The opinion of the court was delivered by: ARTHUR SPATT, District Judge
Irene St. John ("St. John" or the "plaintiff"), proceeding pro
se, commenced this action seeking a review of the damages awarded to
her by the Equal Employment Opportunity Commission (the "EEOC") against
the defendant John E. Potter, U.S. Postmaster General ("Postal Service"
or the "defendant"). Presently before the Court is a motion to dismiss,
or in the alternative, for summary judgment on behalf of the
Despite the Court's granting two extensions of time to the plaintiff,
totaling almost four months, so that she may file her opposition to the
defendant's motion, this motion remains unopposed. The Court cannot rule
on the issues presented without considering material not contained in the
complaint. Therefore, the Court will consider the instant motion as one
for summary judgment under Rule 56. See Leonard F. V. Israel Discount
Bank of New York, 199 F.3d 99, 107 (2d Cir. 1999) (citing Fed.R.Civ.P.
12(b) ("[if] matters outside the pleading are presented to and not
excluded by the court, the motion shall be treated as one for summary
judgment . . . and all parties shall be given reasonable opportunity to
present all material made pertinent to such a motion by Rule 56.")).
The facts set forth in the defendant's Rule 56.1 statement are deemed
admitted when no opposition has been filed. LeSane v. Hall's Sec.
Analyst, Inc., 239 F.3d 206, 211 (2d Cir. 2001). Because the plaintiff
has failed to oppose the motion for summary judgment, the Postal
Service's Rule 56.1 statement is taken as true for the purposes of this
motion. The defendant's Rule 56.1 statement recites the following facts:
On or about September 23, 1994, St. John filed a formal EEO Complaint
for Discrimination alleging gender (female) and disability (shoulder
injury and stress) discrimination and retaliation. In particular, the
plaintiff alleged sexual harassment
arising out of a physical examination conducted by a Postal Service
contract physician, and retaliation for filing a prior EEO Complaint of
Discrimination against a supervisor in 1992.
After a hearing, by decision dated February 23, 1996, an EEOC
Administrative Judge found liability on the part of the Postal Service.
On April 25, 1996, the Postal Service issued a Final Agency Decision
("FAD") which found no discrimination. However, by order dated April 25,
1996, the EEOC Office of Federal Operations ("OFO"), overturned the April
25, 1996 FAD and ordered the Postal Service to determine an amount
representing compensatory damages. On July 30, 1999, the Postal Service
issued a FAD finding that St. John was entitled to $6,100 in compensatory
Thereafter, the Postal Service issued check number 0100093047 in the
amount of $6,100.00 payable to Irene St. John. On August 28, 1999, prior
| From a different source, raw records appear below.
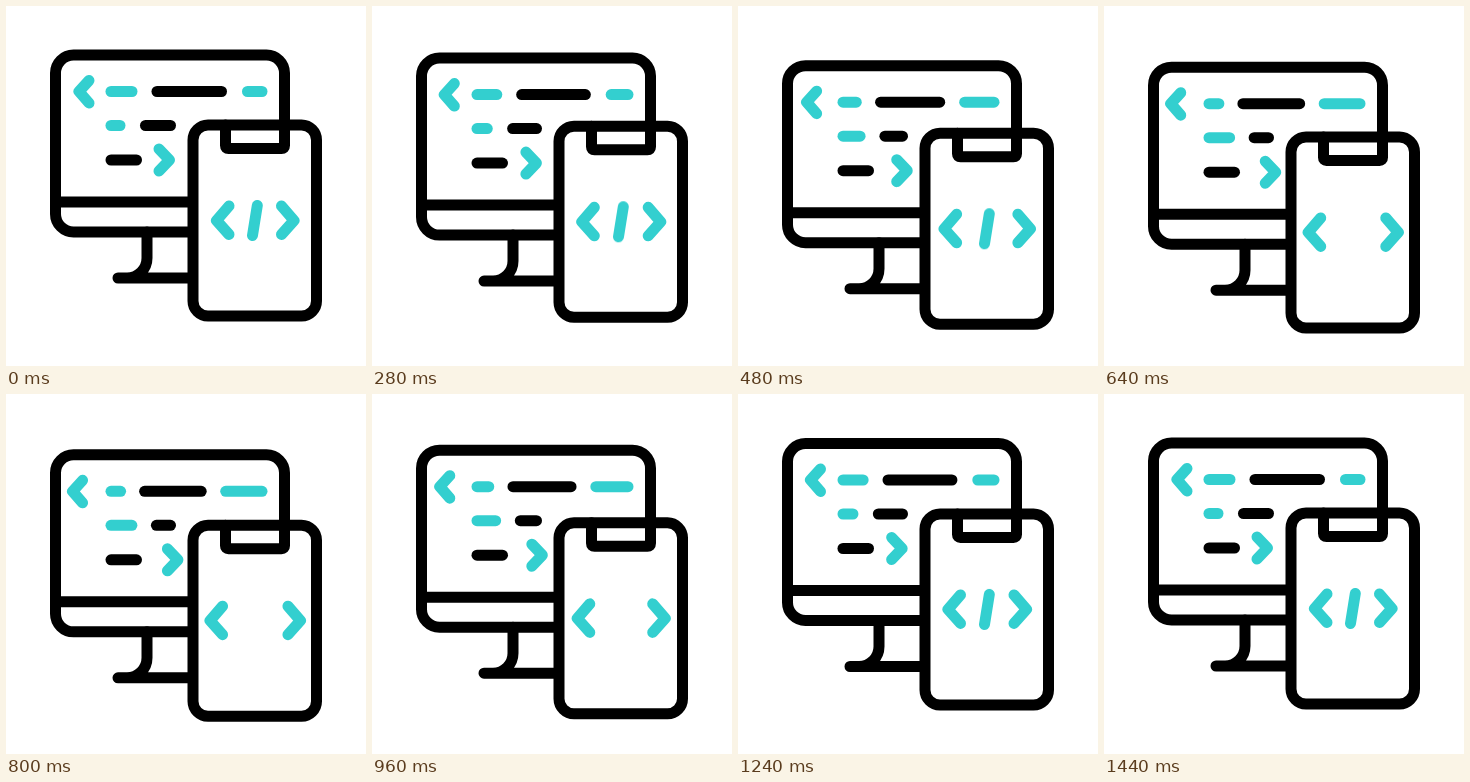
Recreate the animation shown at these times as an HTML page without scripts. Size 360x360 px, loop 1520 ms.

```html
<!DOCTYPE html>
<html lang="en">
<head>
<meta charset="utf-8">
<title>Responsive code icon</title>
<style>
  /* --lead drives the monitor; --lag drives the phone and the code marks */
  @property --lead { syntax: "<number>"; inherits: true; initial-value: 0; }
  @property --lag { syntax: "<number>"; inherits: true; initial-value: 0; }

  html, body { margin: 0; height: 100%; overflow: hidden; background: #fff; }

  svg {
    display: block;
    width: 100vw;
    height: 100vh;
    fill: none;
    stroke: #000;
    stroke-width: 11;
    stroke-linecap: round;
    stroke-linejoin: round;
    animation: lead 1520ms infinite, lag 1520ms infinite;
  }

  .monitor { transform: translateY(calc(var(--lead) * 12.2px)); }
  .phone { transform: translateY(calc(var(--lag) * 12.3px)); }
  .slide { transform: translateX(calc(var(--lag) * var(--dx) * 1px)); }
  .teal { stroke: #33cfcf; }
  .slash { animation: blink 1520ms step-end infinite; }

  .dash {
    --dx: 0;
    --dw: 0;
    x: calc((var(--x) + var(--lag) * var(--dx)) * 1px);
    width: calc((var(--w) + var(--lag) * var(--dw)) * 1px);
    height: 11px;
    rx: 5.5px;
    fill: #000;
    stroke: none;
  }
  .dash.teal { fill: #33cfcf; }

  @keyframes lead {
    0%, 6.58% { --lead: 0; animation-timing-function: cubic-bezier(.45, 0, .4, 1); }
    43.4% { --lead: 1; }
    47.4% { --lead: 1; animation-timing-function: cubic-bezier(.45, 0, .25, 1); }
    92.1%, 100% { --lead: 0; }
  }
  @keyframes lag {
    0%, 6.58% { --lag: 0; animation-timing-function: cubic-bezier(.6, 0, .45, 1); }
    48.7% { --lag: 1; animation-timing-function: cubic-bezier(.55, 0, .3, 1); }
    94.7%, 100% { --lag: 0; }
  }
  @keyframes blink {
    0% { opacity: 1; }
    36.8% { opacity: 0; }
    68.4%, 100% { opacity: 1; }
  }
</style>
</head>
<body>
<svg viewBox="0 0 360 360">
  <g class="monitor">
    <rect x="49.5" y="49" width="229" height="177" rx="18"/>
    <path d="M49.5 196H187M141 226V252a20 20 0 0 1-20 20M112 272H187"/>

    <path class="teal slide" style="--dx:-6.5" d="M83 74.5 73 85.5 83 97"/>
    <rect class="dash teal" y="80" style="--x:99.5;--w:32;--dw:-11.5"/>
    <rect class="dash" y="80" style="--x:145.5;--w:75.5;--dx:-12.5;--dw:-8"/>
    <rect class="dash teal" y="80" style="--x:236;--w:25.5;--dx:-22;--dw:22"/>

    <rect class="dash teal" y="114" style="--x:99.5;--w:20;--dw:12"/>
    <rect class="dash" y="114" style="--x:134;--w:36;--dx:11;--dw:-11"/>

    <rect class="dash" y="148.5" style="--x:99.5;--w:36.5"/>
    <path class="teal slide" style="--dx:8.5" d="M153 143 163.5 154 153 165"/>
  </g>

  <g class="phone">
    <rect x="187" y="119" width="123.5" height="191" rx="15" fill="#fff"/>
    <path d="M219.5 119V139.5q0 3 3 3H275.5q3 0 3-3V119"/>
    <path class="teal slide" style="--dx:-6.5" d="M223 200 210.5 214.5 223 228.5"/>
    <path class="teal slash" d="M251.3 199.5 246.5 229.5"/>
    <path class="teal slide" style="--dx:6.5" d="M275.5 200 288 214.5 275.5 228.5"/>
  </g>
</svg>
</body>
</html>
```
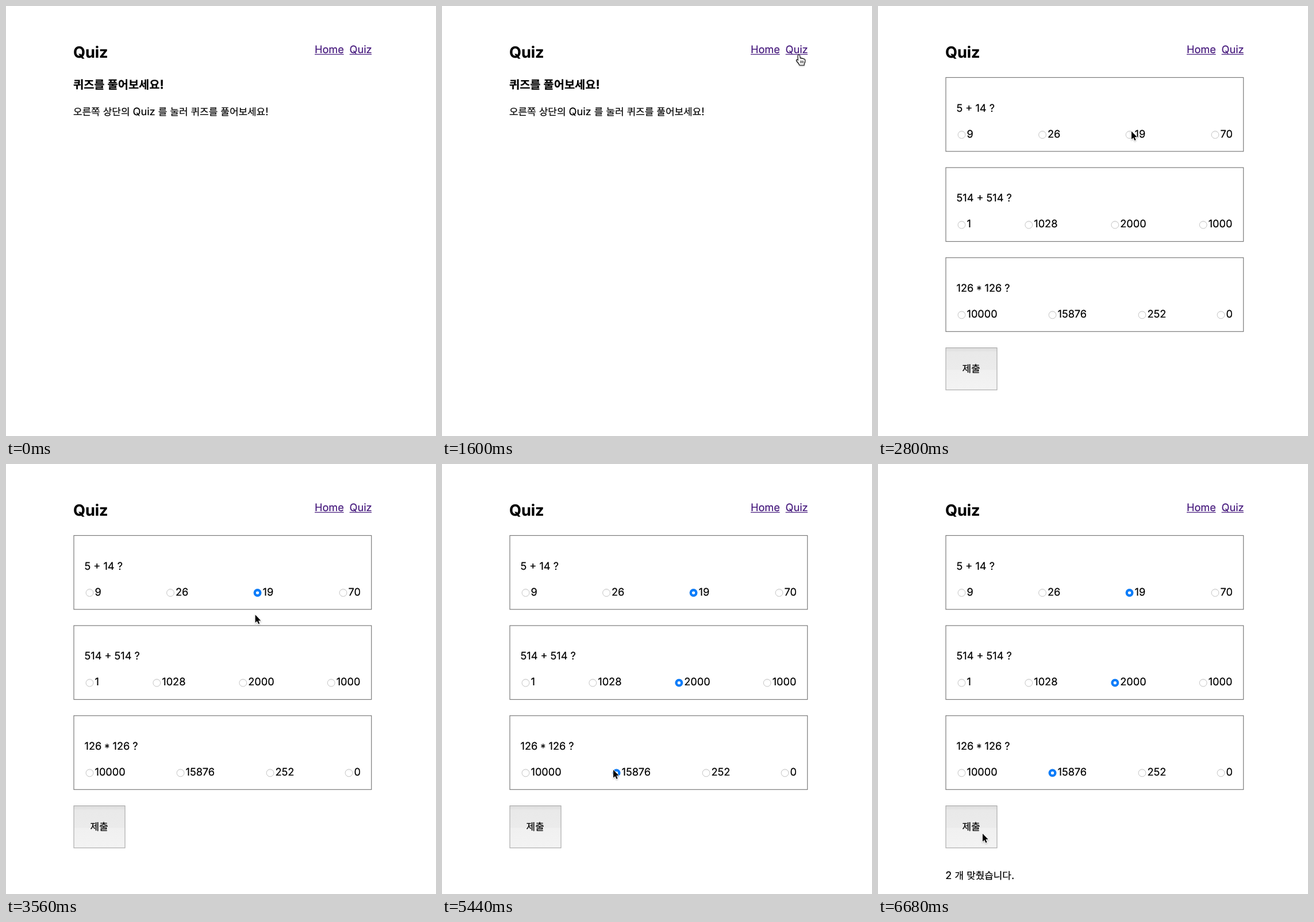
An HTML page for the animation above (6920 ms loop, 748 by 748 pixels).

```html
<!DOCTYPE html>
<html lang="ko">
<head>
<meta charset="utf-8">
<title>Quiz</title>
<style>
  html, body { margin: 0; width: 100%; height: 100%; overflow: hidden; background: #fff; }
  svg { display: block; width: 748px; height: 748px; }
  text { font: 18.15px Inter, "Noto Sans CJK KR", "Noto Sans CJK", sans-serif; fill: #000;
    stroke: #000; stroke-width: .2; white-space: pre; text-rendering: geometricPrecision; }
  .ko { font-family: "Noto Sans CJK KR", "Noto Sans CJK", sans-serif; font-size: .932em; }
  .h2 { font-size: 27px; font-weight: 700; }
  .h3 { font-size: 21.2px; font-weight: 700; }
  .link { fill: #45187c; stroke: #45187c; }
  .rule { stroke: #45187c; stroke-width: 1.3; }
  .card { fill: none; stroke: #767676; stroke-width: 1.15; }
  .star { font-feature-settings: "calt" 0; }
  .off { fill: url(#dial); stroke: #bdbdbd; stroke-width: .9; }
  .on { fill: #0d7dfa; }
  .dot { fill: #fff; }
</style>
</head>
<body>
<svg viewBox="0 0 748 748">
  <defs>
    <linearGradient id="dial" x2="0" y2="1">
      <stop offset="0" stop-color="#f3f3f3"/><stop offset=".35" stop-color="#fff"/>
    </linearGradient>
    <linearGradient id="face" x2="0" y2="1">
      <stop offset="0" stop-color="#dfdfdf"/><stop offset=".09" stop-color="#e4e4e4"/>
      <stop offset=".09" stop-color="#e9e9e9"/><stop offset=".52" stop-color="#ebebeb"/>
      <stop offset=".53" stop-color="#f0f0f0"/><stop offset="1" stop-color="#f3f3f3"/>
    </linearGradient>
    <filter id="shade" x="-50%" y="-50%" width="200%" height="200%">
      <feDropShadow dx="0" dy="1.2" stdDeviation="1.1" flood-opacity=".3"/>
    </filter>
  </defs>
  <g id="head"></g>
  <g id="home"></g>
  <g id="quiz"></g>
  <g id="result"></g>
  <g id="cursor" filter="url(#shade)">
    <path id="arrow" d="M0 0V13.8L3.2 10.9L5.5 16L7.6 15.1L5.4 10.1H9.7Z"
      stroke="#fff" stroke-width="1.6" paint-order="stroke"/>
    <g id="hand" fill="#fff" stroke="#000" stroke-width="1.1" stroke-linejoin="round">
      <path d="M-1.8 9.5L-2 1.2Q-1.6-.4-.2-.3Q1.2-.2 1.5 1.5L2.2 6Q3.6 4.6 5 6.4Q6.8 5.5 8 7.2Q10 6.8 10.6 8.6Q11 13 9.2 15L9 18H1Q-.5 14.5-4 11Q-5.2 9-4 8.3Q-2.8 8-1.8 9.5Z"/>
      <path d="M2.8 10V14.5M5 10V14.5M7.2 10V14.5" stroke-width=".9"/>
    </g>
  </g>
</svg>
<script>
const LOOP = 6920, STEP = 40;
const $ = id => document.getElementById(id);

// Hangul runs get their own size; the asterisk is lowered to the digits' middle
const mark = s => s
  .replace(/[\uac00-\ud7a3]+/g, '<tspan class="ko">$&</tspan>')
  .replace('* ', '<tspan class="star" dy="2.9">*</tspan><tspan dy="-2.9"> </tspan>');
const text = (x, y, s, cls = '') => `<text x="${x}" y="${y}" class="${cls}">${mark(s)}</text>`;
const link = (x, end, s) => text(x, 81.8, s, 'link') +
  `<path class="rule" d="M${x} 84.1H${end}"/>`;

const radio = (x, y, id) =>
  `<circle class="off" cx="${x}" cy="${y}" r="6.4"/>` +
  (id ? `<g id="${id}"><circle class="on" cx="${x}" cy="${y}" r="6.9"/>` +
        `<circle class="dot" cx="${x}" cy="${y}" r="2.6"/></g>` : '');

// question, [radio x, label], chosen option
const cards = [
  ['5 + 14 ?', [[145.5, '9'], [286, '26'], [437.5, '19'], [586.5, '70']], 2],
  ['514 + 514 ?', [[145.5, '1'], [262.3, '1028'], [412.3, '2000'], [565.7, '1000']], 2],
  ['126 * 126 ?', [[145.5, '10000'], [303.5, '15876'], [459.5, '252'], [596.5, '0']], 1]
];

const card = ([question, options, pick], i) => {
  const y = 124.4 + i * 156.7;
  return `<rect class="card" x="118" y="${y}" width="517.7" height="128.5"/>` +
    text(136.5, y + 59.2, question) +
    options.map(([x, label], k) =>
      radio(x, y + 99.6, k === pick && 'pick' + i) + text(x + 9, y + 104.3, label)).join('');
};

$('head').innerHTML = text(117, 89.7, 'Quiz', 'h2') + link(537, 587.6, 'Home') + link(597.6, 636, 'Quiz');
$('home').innerHTML = text(117, 144, '퀴즈를 풀어보세요!', 'h3') +
  text(117, 189.5, '오른쪽 상단의 Quiz 를 눌러 퀴즈를 풀어보세요!');
$('quiz').innerHTML = cards.map(card).join('') +
  '<rect x="118" y="594.6" width="89" height="73.2" fill="url(#face)" stroke="#a6a6a6" stroke-width="1.1"/>' +
  text(146.6, 637, '제출');
$('result').innerHTML = text(117.3, 722, '2 개 맞췄습니다.');

// pointer path: time, x, y
const path = [
  [440, 520, 690], [720, 590, 370], [1000, 624, 131], [1160, 621, 85], [2200, 621, 85],
  [2560, 546, 130], [2760, 441, 218], [3320, 441, 218], [4000, 415, 373], [4400, 415, 373],
  [4760, 334, 517], [5000, 298, 532], [5440, 298, 532], [5880, 200, 620],
  [6080, 182, 643], [LOOP, 182, 643]
];

const slope = (i, k) => {
  const a = path[i - 1], p = path[i], b = path[i + 1];
  if (!a) return (b[k] - p[k]) / (b[0] - p[0]);
  if (!b || a[k] === p[k] || b[k] === p[k]) return 0;
  return (b[k] - a[k]) / (b[0] - a[0]);
};

const along = (t, k) => {
  const i = Math.max(0, path.findLastIndex(p => p[0] <= t));
  const p = path[i], q = path[i + 1];
  if (!q || p[k] === q[k]) return p[k];
  const d = q[0] - p[0], u = (t - p[0]) / d, v = 1 - u;
  return p[k] * (1 + 2 * u) * v * v + slope(i, k) * d * u * v * v +
    q[k] * u * u * (3 - 2 * u) - slope(i + 1, k) * d * u * u * v;
};

const show = (id, on) => $(id).style.display = on ? '' : 'none';

function draw() {
  const t = Math.floor(performance.now() % LOOP / STEP) * STEP;
  const x = along(t, 1), y = along(t, 2);
  const over = y < 88 && x > 597;
  show('home', t < 1880);
  show('quiz', t >= 1880);
  [3000, 4160, 5240].forEach((at, i) => show('pick' + i, t >= at));
  show('result', t >= 6320);
  show('cursor', t >= 440);
  show('arrow', !over);
  show('hand', over);
  $('cursor').setAttribute('transform', `translate(${x.toFixed(1)} ${y.toFixed(1)})`);
  requestAnimationFrame(draw);
}
draw();
</script>
</body>
</html>
```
to cashing the check, St. John sought review before the OFO of the amount
the Agency had awarded her in its July 30, 1999 FAD. However, on
September 8, 1999, before the OFO rendered its decision, St. John cashed
check number 0100093047 without any reservation of rights.
On January 29, 2002, the OFO issued a decision finding that St. John
was entitled to an additional $17,000 in compensatory damages. The
defendant subsequently issued check number 0101026641 in the amount of
$17,000 payable to
Irene St. John. The plaintiff cashed this check on or about February 8,
2002 without objection or reservation of rights.
On June 12, 2002, the OFO denied St. John's request that it reconsider
its January 29, 2002 decision. In its denial, the OFO advised the
plaintiff of her right to file a civil action in United States District
Court pursuant to 42 U.S.C. § 2000e-16 and 29 C.F.R. § 1614.407
On or about October 24, 2002, St. John commenced this action,
proceeding pro se, pursuant to Title VII of the Civil Rights Act of 1964,
as codified, 42 U.S.C. § 2e to 2000e-17, alleging the same conduct
for which she sought recovery in her September 23, 1994 EEO Complaint of
Discrimination, namely sexual harassment and retaliation for engaging in
Title VII protected activity. In this action, the plaintiff seeks
$350,000 in damages.
On or about February 28, 2003, the defendant served and filed his
answer denying that he is liable for the conduct and damages alleged in
the plaintiff's complaint. At the initial conference of this action held
on June 12, 2003 before United States Magistrate Judge Michael L.
Orenstein, the plaintiff stated in substance that she believed that the
damages awarded by the EEOC were insufficient to compensate her for the
harm the Postal Service caused here, and that she brought this action to
obtain additional compensation.
The Postal service moves to dismiss this action pursuant to Rules
12(b)(6) and 12(c) of the Federal Rules of Civil Procedure ("Fed. R.
Civ. P") or, in the alternative, pursuant to Rule 56 of the Fed.R.Civ.P.
on the grounds that: (1) this Court lacks subject matter jurisdiction to
selectively review only the remedy rendered by the EEOC; and (2) the
defendant has fully ...